As SN’s age and continue to fill in, this becomes a reasonable opportunity (LinkedIn is already there).  In the meantime, SN’s have to provie value to retails scale vendors.  Since the per-sale return from using a sales team is likely to be negative, they need to place their bets on individuals likely to get others to buy too.

In other industries, we’ll use pharmaceuticals as our example, market research teams will do extensive survey work to determine the most influential figures in decision making relevant to their products.

Even after the enormous expense of conducting these 6 month or more research projects, and taking into account all of the known problems with determining influence with surveys, pharmaceutical companies often dedicate a specialized sales team to act on the data.  One company analyzed in a current paper showed approximately a 20% increase in revenue from this collaboration between marketing and sales.
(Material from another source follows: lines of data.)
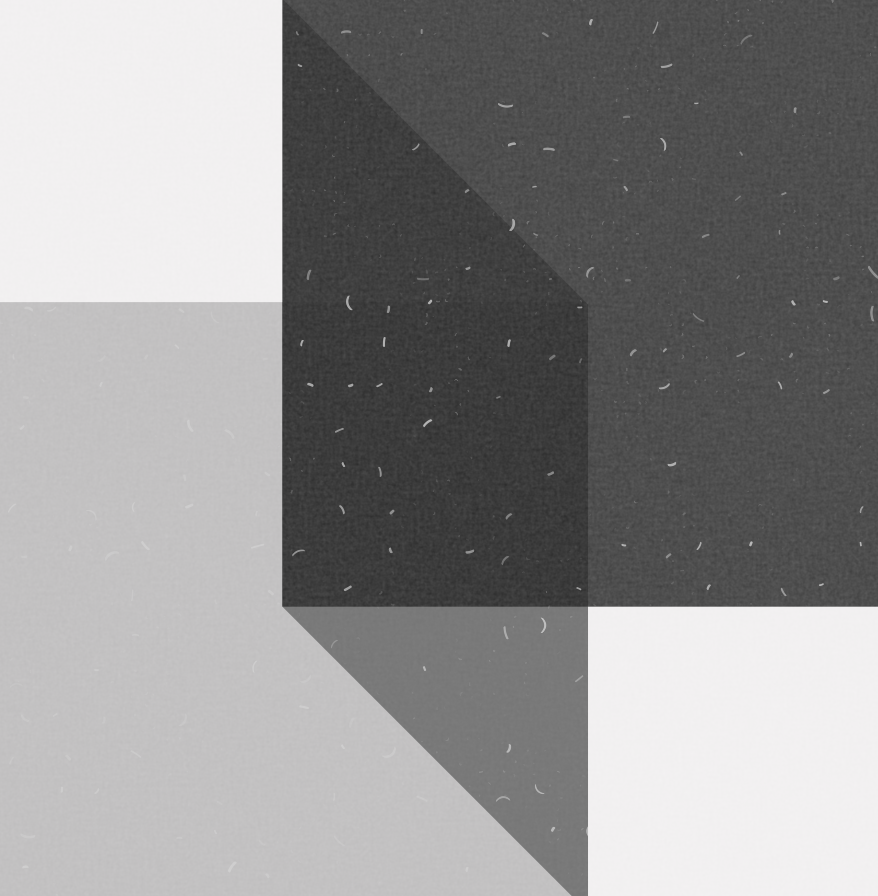
Give the GLSL for this background, as a WebGL 2 fragment shader.

```glsl
#version 300 es
precision highp float;
// Overlapping translucent paper sheets with a folded band, fibre flecks and fine grain.
uniform vec2 u_resolution;
out vec4 fragColor;

// Layout, in canvas heights
const float BAND_LEFT = 0.3151;
const float BAND_RIGHT = 0.6563;
const float LIGHT_TOP = 0.6628;
const float DARK_BOTTOM = 0.3229;
const float FOLD_UPPER = 1.3165;   // x + y along the upper fold
const float FOLD_LOWER = 0.638;    // x + y along the lower fold

// Sheet colours
const vec3 PAPER = vec3(0.947, 0.941, 0.943);
const vec3 LIGHT_SHEET = vec3(0.762, 0.757, 0.759);
const vec3 BAND_ON_LIGHT = vec3(0.475);
const vec3 DARK_SHEET = vec3(0.307);
const vec3 BAND_ON_DARK = vec3(0.247);
const vec3 BAND_ON_BOTH = vec3(0.232);
const vec3 FLECK = vec3(0.86);

// Texture
const float FLECK_CELL = 0.045;
const float SPECK_CELL = 0.0125;
const float FLECK_CHANCE = 0.42;
const float SPECK_CHANCE = 0.3;
const float GRAIN_AMOUNT = 0.055;
const float WEAVE_AMOUNT = 0.025;

vec2 hash2(vec2 p) {
    vec3 q = fract(p.xyx * vec3(0.1031, 0.1030, 0.0973));
    q += dot(q, q.yzx + 33.33);
    return fract((q.xx + q.yz) * q.zy);
}

float gradientNoise(vec2 p) {
    vec2 cell = floor(p), f = fract(p);
    vec2 w = f * f * f * (f * (f * 6.0 - 15.0) + 10.0);
    vec4 corner;
    for (int i = 0; i < 4; i++) {
        vec2 o = vec2(i & 1, i >> 1);
        corner[i] = dot(hash2(cell + o) * 2.0 - 1.0, f - o);
    }
    vec2 row = mix(corner.xz, corner.yw, w.x);
    return mix(row.x, row.y, w.y);
}

// Antialiased coverage; d is positive inside
float cover(float d, float pixel) {
    return clamp(d / pixel + 0.5, 0.0, 1.0);
}

// One randomly turned, bent fibre in some of the cells
float fibres(vec2 p, float cellSize, float chance, float halfLength, float radius, float pixel) {
    vec2 cell = floor(p / cellSize);
    vec2 place = hash2(cell + 17.0);
    vec2 shape = hash2(cell + 71.0);
    vec2 kind = hash2(cell + 139.0);
    vec2 q = p - (cell + 0.25 + 0.5 * place) * cellSize;
    float angle = 6.2832 * shape.x;
    q = mat2(cos(angle), -sin(angle), sin(angle), cos(angle)) * q;
    float reach = halfLength * mix(0.2, 1.0, shape.y * shape.y);
    q.y += (kind.y - 0.5) * q.x * q.x / halfLength;
    q.x -= clamp(q.x, -reach, reach);
    float thickness = radius * mix(0.55, 1.1, place.x);
    float soft = max(pixel, radius);
    float ink = 1.0 - smoothstep(thickness - 0.5 * soft, thickness + 0.5 * soft, length(q));
    return ink * step(kind.x, chance) * mix(0.35, 1.0, place.y);
}

void main() {
    vec2 p = gl_FragCoord.xy / u_resolution.y;
    float pixel = 1.0 / u_resolution.y;

    // Sheet masks
    float leftOfEdge = cover(BAND_RIGHT - p.x, pixel);
    float rightOfEdge = cover(p.x - BAND_LEFT, pixel);
    float light = leftOfEdge * cover(LIGHT_TOP - p.y, pixel);
    float dark = rightOfEdge * cover(p.y - DARK_BOTTOM, pixel);
    float diagonal = p.x + p.y;
    float band = leftOfEdge * rightOfEdge
        * cover((FOLD_UPPER - diagonal) * 0.7071, pixel)
        * cover((diagonal - FOLD_LOWER) * 0.7071, pixel);

    // Translucent layers
    vec3 bottom = mix(PAPER, mix(LIGHT_SHEET, BAND_ON_LIGHT, band), light);
    vec3 bandTone = mix(BAND_ON_DARK, BAND_ON_BOTH, light);
    vec3 color = mix(bottom, mix(DARK_SHEET, bandTone, band), dark);

    // Slow tonal drift, grain and woven threads
    float inked = max(light, dark);
    float drift = gradientNoise(p * 4.0) * 0.012;
    float grain = gradientNoise(p * 230.0) + 0.6 * gradientNoise(p * 410.0 + 9.0);
    float weave = gradientNoise(p * vec2(40.0, 256.0)) + gradientNoise(p * vec2(256.0, 40.0) + 31.0);
    float strength = mix(0.12, mix(0.3, 1.0, dark), inked);
    color += (drift + grain * GRAIN_AMOUNT + weave * WEAVE_AMOUNT) * strength;

    // Fibres and dust, gathered in loose clusters
    float cluster = smoothstep(-0.25, 0.35, gradientNoise(p * 9.0 + 5.0));
    float fleck = fibres(p, FLECK_CELL, FLECK_CHANCE, 0.0075, 0.0014, pixel);
    float speck = fibres(p + 0.37, SPECK_CELL, SPECK_CHANCE, 0.0015, 0.0009, pixel) * 0.4 * cluster;
    float visible = inked * mix(0.5, 0.75, max(dark, band));
    color = mix(color, FLECK, max(fleck, speck) * visible);

    fragColor = vec4(clamp(color, 0.0, 1.0), 1.0);
}
```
Unfortunately, survey based methodologies become prohibitively expensive when moving from a 1,000 to 10,000 doctor network to a 10 or 100 million customer retail market.

The good news is, SN data is better and more accurate than surveys, and the data already exists.  You have the actual relationship matrix, rather than skewed survey information.  That alone provides quite a punch to sales.  Marry that with frequency of communication data, and you’ve got a goldmine for sales.

[Photo by: Beth and Christian]

Social Networks and Sales

This Guy Sells the Big Money!
This Guy Sells the Big Money!

From eponymous Social Network data alone, I can tell you who has, for any group, the most influence, who the leaders are, and who you need to convince in order to turn the opinion of the group as a whole. The question is are you going to be a trusted adviser, or a hard sell?

This ability to analyze a network often causes a knee-jerk reaction of unease by people new to the field, myself included when I first started. But, after considered thought and discussion, there are no new ethical questions here, just the same old difficult ones. First, a discussion of sales.

We all have friends whose opinions we trust above others about certain product classes. My brother-in-law is an incredible and studied amateur photographer (not that I can ever get him to update his gallery), and to him I turn for all things photographic. Another friend is an insatiable and articulate consumer of modern fiction, and whom feeds me many great book recommendations. For electronic gadgets, I turn to yet another. I trust their judgment and opinions; if you can convince them that your product is great, you have gone a long way toward convincing me. Further, switching to the general, we look to our gurus for information and ideas about the new. If you as a manufacturer/service/producer bring new ideas to my gurus, you are helping them seek out new information, which they tend to do naturally.

So, as a Social Network provider, or as a consumer of social network data for sales and advertising, you have a choice: treat networks as just another advertising platform, and be treated by the participants as just another advertiser; or provide value into the network, and reap the rewards.

[Photo by bonkedproducer]